▶ Problem statement:
Only certain lines below are wanted: those starting at the line containing "with glasses and" and ending at the line containing "198Q136 225 162", both included, each retyped exactly.
*** Opening Provided records ***
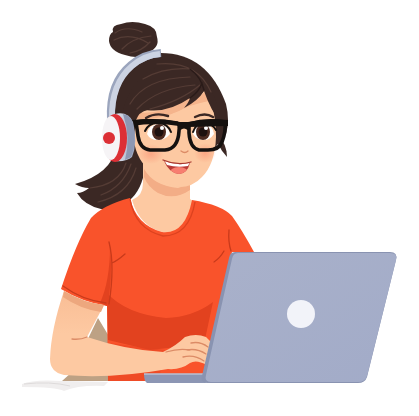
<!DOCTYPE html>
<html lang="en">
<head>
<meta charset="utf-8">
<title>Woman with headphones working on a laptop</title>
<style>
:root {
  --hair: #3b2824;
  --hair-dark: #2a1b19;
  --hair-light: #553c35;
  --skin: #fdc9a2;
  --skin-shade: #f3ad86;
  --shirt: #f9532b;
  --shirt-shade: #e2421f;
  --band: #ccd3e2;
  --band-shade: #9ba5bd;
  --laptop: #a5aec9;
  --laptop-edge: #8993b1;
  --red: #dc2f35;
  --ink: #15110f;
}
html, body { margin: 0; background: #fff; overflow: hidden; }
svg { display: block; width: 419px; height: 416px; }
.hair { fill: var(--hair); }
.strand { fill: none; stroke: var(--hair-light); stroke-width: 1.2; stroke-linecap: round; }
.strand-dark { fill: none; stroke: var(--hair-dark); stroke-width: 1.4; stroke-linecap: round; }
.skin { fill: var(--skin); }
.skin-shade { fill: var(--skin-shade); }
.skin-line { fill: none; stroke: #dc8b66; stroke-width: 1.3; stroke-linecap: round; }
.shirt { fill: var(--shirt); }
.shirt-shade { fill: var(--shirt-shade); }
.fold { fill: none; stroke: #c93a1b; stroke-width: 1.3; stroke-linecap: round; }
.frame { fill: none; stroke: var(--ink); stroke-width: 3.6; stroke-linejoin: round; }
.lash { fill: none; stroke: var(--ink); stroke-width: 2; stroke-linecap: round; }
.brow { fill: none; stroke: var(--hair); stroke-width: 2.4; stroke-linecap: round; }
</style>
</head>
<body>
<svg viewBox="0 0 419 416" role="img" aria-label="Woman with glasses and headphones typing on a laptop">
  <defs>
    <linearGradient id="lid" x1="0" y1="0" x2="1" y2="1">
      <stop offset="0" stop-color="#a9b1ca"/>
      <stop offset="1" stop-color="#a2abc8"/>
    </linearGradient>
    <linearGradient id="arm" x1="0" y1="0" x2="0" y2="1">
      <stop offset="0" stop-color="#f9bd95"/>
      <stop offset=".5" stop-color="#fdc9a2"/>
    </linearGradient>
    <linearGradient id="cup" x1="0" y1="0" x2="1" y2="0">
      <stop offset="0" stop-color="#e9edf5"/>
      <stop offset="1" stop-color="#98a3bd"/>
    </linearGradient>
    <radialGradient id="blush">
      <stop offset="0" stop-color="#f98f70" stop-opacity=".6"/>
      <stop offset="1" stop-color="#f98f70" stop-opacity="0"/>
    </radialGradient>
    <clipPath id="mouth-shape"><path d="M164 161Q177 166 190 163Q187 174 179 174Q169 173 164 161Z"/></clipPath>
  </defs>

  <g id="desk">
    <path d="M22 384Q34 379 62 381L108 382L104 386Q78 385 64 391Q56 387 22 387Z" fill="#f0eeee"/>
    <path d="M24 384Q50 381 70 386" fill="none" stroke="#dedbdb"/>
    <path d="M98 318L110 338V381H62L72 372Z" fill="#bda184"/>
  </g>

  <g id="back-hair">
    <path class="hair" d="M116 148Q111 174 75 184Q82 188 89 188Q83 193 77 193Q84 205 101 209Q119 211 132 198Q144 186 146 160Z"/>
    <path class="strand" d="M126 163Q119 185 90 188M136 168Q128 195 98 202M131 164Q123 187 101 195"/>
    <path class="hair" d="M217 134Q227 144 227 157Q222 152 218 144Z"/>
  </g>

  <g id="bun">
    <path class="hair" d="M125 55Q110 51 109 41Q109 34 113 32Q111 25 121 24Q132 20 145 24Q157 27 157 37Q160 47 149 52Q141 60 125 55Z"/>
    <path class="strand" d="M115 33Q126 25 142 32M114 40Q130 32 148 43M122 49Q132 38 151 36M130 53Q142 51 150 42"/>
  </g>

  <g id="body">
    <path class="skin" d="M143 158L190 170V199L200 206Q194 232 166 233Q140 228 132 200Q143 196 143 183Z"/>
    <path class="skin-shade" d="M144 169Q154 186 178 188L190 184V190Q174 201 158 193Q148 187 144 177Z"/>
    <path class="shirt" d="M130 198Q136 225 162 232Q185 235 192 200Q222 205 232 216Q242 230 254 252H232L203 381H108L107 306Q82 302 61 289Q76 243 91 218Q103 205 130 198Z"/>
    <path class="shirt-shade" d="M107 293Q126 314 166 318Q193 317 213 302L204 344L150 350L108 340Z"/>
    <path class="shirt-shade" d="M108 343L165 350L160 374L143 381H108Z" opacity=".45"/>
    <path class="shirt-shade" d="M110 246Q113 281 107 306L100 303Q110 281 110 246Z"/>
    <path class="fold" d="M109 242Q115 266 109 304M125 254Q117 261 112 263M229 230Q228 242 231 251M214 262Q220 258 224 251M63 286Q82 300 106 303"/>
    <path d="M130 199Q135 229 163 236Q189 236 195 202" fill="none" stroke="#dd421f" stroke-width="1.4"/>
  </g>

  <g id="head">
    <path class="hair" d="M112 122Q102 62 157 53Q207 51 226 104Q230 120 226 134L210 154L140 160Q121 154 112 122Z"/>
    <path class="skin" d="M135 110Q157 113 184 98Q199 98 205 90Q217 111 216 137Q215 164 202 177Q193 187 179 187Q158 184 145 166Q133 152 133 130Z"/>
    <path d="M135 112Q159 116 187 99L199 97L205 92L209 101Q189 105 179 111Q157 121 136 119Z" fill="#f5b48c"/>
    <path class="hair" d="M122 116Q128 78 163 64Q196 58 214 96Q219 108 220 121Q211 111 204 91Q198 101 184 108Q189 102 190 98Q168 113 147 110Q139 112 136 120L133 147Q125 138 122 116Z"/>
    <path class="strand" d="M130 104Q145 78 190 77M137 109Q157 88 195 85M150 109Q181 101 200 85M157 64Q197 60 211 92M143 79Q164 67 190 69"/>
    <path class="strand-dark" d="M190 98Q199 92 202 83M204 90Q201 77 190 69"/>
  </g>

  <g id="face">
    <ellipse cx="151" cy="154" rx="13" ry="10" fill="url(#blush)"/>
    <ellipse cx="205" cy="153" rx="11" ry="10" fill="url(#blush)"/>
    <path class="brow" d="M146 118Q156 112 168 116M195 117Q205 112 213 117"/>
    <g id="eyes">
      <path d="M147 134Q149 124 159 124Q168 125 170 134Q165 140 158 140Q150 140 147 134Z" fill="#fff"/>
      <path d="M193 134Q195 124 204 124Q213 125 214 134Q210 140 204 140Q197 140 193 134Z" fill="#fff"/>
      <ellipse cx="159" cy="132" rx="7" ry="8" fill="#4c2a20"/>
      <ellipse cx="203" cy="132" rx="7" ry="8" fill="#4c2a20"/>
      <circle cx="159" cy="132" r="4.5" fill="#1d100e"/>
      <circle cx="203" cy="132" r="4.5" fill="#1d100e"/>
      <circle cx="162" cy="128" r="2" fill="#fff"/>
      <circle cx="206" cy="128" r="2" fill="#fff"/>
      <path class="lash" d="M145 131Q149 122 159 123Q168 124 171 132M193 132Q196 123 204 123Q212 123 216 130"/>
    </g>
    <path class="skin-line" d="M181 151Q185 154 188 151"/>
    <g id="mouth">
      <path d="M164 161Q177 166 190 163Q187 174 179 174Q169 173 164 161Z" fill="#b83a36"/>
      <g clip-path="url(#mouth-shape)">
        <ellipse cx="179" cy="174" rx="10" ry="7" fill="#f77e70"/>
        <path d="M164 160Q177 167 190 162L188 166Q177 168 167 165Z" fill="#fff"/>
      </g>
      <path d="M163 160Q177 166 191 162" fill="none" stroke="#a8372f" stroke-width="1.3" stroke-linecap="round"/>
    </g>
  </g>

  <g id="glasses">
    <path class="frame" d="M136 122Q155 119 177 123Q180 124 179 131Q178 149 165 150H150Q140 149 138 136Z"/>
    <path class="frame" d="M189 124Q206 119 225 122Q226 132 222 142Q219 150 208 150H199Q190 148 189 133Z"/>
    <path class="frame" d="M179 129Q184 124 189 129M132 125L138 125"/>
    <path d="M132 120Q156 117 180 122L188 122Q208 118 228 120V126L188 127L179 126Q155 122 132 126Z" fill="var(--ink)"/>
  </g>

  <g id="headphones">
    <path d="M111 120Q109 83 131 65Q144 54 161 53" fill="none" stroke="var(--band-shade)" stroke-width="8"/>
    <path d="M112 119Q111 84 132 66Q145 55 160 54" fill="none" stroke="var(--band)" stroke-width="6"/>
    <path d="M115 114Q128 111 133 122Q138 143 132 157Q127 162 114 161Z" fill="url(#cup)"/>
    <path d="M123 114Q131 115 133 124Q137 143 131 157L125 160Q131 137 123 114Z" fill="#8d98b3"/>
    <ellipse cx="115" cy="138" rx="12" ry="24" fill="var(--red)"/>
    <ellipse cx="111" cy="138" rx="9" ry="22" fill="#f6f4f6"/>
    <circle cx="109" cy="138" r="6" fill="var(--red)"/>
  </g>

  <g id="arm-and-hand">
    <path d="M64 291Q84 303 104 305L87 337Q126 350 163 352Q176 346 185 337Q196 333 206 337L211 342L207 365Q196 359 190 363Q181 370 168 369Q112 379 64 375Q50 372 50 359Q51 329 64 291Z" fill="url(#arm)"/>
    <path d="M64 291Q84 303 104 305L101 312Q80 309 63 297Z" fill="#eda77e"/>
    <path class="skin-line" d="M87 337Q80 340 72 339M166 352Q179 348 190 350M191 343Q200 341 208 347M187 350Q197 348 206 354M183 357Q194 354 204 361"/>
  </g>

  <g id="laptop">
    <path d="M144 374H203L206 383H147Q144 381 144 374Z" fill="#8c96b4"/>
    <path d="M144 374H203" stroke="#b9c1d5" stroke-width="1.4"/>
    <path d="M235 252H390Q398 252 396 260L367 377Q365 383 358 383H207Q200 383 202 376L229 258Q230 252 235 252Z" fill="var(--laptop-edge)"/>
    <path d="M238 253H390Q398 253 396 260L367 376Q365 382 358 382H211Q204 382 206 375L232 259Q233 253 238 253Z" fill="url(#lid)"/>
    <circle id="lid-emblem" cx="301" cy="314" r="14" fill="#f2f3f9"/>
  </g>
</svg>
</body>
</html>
*** Closing Provided records ***
*** Opening Provided records ***
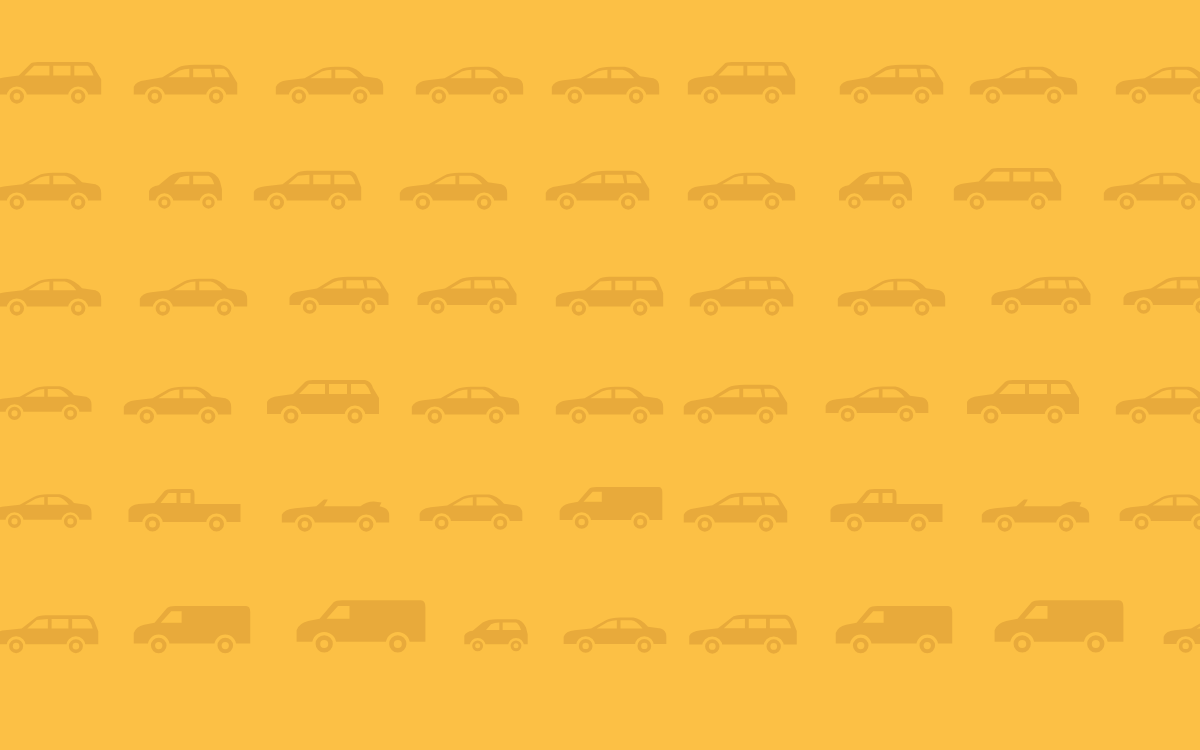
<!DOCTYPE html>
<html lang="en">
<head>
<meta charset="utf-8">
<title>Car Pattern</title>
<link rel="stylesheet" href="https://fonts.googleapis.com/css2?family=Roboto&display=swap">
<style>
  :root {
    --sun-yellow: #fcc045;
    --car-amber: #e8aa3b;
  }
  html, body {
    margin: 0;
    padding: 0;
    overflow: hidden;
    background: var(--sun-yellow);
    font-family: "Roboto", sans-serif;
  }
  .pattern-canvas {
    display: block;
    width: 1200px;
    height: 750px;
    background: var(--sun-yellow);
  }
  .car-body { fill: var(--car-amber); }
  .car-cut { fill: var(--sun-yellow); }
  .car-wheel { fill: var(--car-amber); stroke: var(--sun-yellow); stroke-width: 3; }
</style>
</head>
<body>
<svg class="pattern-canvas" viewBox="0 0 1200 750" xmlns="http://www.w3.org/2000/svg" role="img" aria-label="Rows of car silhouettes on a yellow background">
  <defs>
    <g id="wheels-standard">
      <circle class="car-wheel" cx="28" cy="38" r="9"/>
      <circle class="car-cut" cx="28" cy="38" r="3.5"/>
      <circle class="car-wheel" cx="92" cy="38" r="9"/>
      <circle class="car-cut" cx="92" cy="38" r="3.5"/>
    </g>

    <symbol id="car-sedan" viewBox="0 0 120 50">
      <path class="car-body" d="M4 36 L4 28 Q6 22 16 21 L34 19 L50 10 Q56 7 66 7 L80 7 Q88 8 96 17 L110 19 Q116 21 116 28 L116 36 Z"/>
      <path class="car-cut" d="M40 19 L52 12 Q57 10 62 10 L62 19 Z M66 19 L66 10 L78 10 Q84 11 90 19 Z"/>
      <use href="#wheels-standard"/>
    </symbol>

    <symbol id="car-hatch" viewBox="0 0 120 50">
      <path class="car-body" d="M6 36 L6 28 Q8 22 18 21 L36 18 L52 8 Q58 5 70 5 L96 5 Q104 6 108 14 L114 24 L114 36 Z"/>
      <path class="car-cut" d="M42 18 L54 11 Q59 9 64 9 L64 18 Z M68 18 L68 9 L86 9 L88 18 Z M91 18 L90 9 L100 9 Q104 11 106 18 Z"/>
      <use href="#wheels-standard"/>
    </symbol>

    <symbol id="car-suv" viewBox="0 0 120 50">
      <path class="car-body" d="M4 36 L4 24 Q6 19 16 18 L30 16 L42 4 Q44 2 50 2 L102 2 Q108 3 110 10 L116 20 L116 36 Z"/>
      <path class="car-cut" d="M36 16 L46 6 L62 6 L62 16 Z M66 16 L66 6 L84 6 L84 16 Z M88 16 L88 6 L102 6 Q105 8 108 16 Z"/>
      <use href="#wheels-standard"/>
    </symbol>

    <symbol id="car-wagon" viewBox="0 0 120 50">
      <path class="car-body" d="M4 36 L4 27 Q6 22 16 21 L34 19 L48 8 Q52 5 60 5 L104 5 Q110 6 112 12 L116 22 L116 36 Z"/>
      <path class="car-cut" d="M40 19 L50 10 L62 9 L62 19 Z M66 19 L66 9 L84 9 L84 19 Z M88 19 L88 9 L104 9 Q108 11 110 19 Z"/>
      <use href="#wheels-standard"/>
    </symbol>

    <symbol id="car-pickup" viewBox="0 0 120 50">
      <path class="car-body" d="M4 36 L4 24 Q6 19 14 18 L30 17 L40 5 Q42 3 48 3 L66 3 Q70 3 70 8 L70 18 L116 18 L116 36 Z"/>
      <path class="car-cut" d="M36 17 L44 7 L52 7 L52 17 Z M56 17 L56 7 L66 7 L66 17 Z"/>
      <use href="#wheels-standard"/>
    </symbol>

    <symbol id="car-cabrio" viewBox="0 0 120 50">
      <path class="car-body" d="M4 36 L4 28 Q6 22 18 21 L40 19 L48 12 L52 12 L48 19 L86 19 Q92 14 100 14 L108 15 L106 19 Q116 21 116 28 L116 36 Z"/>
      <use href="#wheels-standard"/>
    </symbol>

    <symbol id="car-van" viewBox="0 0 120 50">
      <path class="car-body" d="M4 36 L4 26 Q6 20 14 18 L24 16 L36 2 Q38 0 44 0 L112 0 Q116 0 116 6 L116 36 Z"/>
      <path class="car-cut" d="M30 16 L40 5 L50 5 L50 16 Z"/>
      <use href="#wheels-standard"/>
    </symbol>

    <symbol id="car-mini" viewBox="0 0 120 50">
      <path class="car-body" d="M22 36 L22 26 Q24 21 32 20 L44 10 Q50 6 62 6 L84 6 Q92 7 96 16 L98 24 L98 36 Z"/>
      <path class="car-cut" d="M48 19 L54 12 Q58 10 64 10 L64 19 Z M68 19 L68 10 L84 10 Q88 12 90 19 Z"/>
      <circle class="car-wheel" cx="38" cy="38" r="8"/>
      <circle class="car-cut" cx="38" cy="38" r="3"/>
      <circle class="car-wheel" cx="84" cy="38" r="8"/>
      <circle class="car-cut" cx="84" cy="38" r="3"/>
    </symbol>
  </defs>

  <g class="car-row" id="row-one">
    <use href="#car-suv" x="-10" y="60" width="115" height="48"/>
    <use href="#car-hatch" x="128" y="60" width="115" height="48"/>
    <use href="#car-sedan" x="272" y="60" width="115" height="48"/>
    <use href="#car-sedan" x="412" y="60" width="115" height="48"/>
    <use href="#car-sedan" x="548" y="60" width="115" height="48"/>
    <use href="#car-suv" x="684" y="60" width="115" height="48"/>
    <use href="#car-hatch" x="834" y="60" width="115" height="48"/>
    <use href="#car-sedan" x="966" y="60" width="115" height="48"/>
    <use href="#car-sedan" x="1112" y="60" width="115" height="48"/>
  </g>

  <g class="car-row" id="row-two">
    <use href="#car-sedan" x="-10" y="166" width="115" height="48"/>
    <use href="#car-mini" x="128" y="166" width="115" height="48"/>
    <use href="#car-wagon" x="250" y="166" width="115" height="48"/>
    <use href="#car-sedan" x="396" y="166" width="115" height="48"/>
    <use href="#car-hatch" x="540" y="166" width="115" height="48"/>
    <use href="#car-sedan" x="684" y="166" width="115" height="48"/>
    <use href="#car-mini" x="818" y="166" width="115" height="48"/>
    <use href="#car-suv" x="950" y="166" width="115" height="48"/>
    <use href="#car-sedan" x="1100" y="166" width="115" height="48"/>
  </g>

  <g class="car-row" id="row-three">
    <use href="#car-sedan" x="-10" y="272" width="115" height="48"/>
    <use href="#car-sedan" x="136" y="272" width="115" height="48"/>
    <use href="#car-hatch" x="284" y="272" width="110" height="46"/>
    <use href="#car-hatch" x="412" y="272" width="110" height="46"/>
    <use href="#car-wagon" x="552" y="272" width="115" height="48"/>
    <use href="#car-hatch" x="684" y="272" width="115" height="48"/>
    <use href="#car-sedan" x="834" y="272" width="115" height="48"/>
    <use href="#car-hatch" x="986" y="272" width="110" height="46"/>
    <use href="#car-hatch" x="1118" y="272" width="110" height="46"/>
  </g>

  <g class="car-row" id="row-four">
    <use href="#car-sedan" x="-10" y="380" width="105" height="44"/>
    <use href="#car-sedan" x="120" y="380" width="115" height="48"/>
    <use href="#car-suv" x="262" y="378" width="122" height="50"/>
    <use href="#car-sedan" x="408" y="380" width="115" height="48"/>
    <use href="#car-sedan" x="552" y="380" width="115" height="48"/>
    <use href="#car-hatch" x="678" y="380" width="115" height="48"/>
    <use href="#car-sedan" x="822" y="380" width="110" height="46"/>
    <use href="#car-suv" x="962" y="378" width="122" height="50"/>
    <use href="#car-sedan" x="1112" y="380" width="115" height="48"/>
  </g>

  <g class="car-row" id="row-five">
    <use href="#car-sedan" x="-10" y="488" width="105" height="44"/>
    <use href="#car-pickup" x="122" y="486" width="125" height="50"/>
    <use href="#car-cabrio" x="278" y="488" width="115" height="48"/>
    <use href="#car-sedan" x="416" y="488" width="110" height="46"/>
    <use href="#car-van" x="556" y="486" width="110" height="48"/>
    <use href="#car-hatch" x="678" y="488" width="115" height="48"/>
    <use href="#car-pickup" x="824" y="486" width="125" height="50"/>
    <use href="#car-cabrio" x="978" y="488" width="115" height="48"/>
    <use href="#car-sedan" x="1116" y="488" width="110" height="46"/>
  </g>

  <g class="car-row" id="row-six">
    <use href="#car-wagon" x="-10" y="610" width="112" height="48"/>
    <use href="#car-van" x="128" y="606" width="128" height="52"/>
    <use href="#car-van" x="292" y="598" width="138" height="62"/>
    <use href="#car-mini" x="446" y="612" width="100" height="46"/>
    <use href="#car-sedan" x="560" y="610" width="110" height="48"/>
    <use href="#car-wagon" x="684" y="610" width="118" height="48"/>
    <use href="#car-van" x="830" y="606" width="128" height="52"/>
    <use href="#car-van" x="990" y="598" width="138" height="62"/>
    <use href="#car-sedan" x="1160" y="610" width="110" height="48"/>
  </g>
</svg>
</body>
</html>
*** Closing Provided records ***
▶ Answer box:
<svg viewBox="0 0 419 416" role="img" aria-label="Woman with glasses and headphones typing on a laptop">
  <defs>
    <linearGradient id="lid" x1="0" y1="0" x2="1" y2="1">
      <stop offset="0" stop-color="#a9b1ca"/>
      <stop offset="1" stop-color="#a2abc8"/>
    </linearGradient>
    <linearGradient id="arm" x1="0" y1="0" x2="0" y2="1">
      <stop offset="0" stop-color="#f9bd95"/>
      <stop offset=".5" stop-color="#fdc9a2"/>
    </linearGradient>
    <linearGradient id="cup" x1="0" y1="0" x2="1" y2="0">
      <stop offset="0" stop-color="#e9edf5"/>
      <stop offset="1" stop-color="#98a3bd"/>
    </linearGradient>
    <radialGradient id="blush">
      <stop offset="0" stop-color="#f98f70" stop-opacity=".6"/>
      <stop offset="1" stop-color="#f98f70" stop-opacity="0"/>
    </radialGradient>
    <clipPath id="mouth-shape"><path d="M164 161Q177 166 190 163Q187 174 179 174Q169 173 164 161Z"/></clipPath>
  </defs>

  <g id="desk">
    <path d="M22 384Q34 379 62 381L108 382L104 386Q78 385 64 391Q56 387 22 387Z" fill="#f0eeee"/>
    <path d="M24 384Q50 381 70 386" fill="none" stroke="#dedbdb"/>
    <path d="M98 318L110 338V381H62L72 372Z" fill="#bda184"/>
  </g>

  <g id="back-hair">
    <path class="hair" d="M116 148Q111 174 75 184Q82 188 89 188Q83 193 77 193Q84 205 101 209Q119 211 132 198Q144 186 146 160Z"/>
    <path class="strand" d="M126 163Q119 185 90 188M136 168Q128 195 98 202M131 164Q123 187 101 195"/>
    <path class="hair" d="M217 134Q227 144 227 157Q222 152 218 144Z"/>
  </g>

  <g id="bun">
    <path class="hair" d="M125 55Q110 51 109 41Q109 34 113 32Q111 25 121 24Q132 20 145 24Q157 27 157 37Q160 47 149 52Q141 60 125 55Z"/>
    <path class="strand" d="M115 33Q126 25 142 32M114 40Q130 32 148 43M122 49Q132 38 151 36M130 53Q142 51 150 42"/>
  </g>

  <g id="body">
    <path class="skin" d="M143 158L190 170V199L200 206Q194 232 166 233Q140 228 132 200Q143 196 143 183Z"/>
    <path class="skin-shade" d="M144 169Q154 186 178 188L190 184V190Q174 201 158 193Q148 187 144 177Z"/>
    <path class="shirt" d="M130 198Q136 225 162 232Q185 235 192 200Q222 205 232 216Q242 230 254 252H232L203 381H108L107 306Q82 302 61 289Q76 243 91 218Q103 205 130 198Z"/>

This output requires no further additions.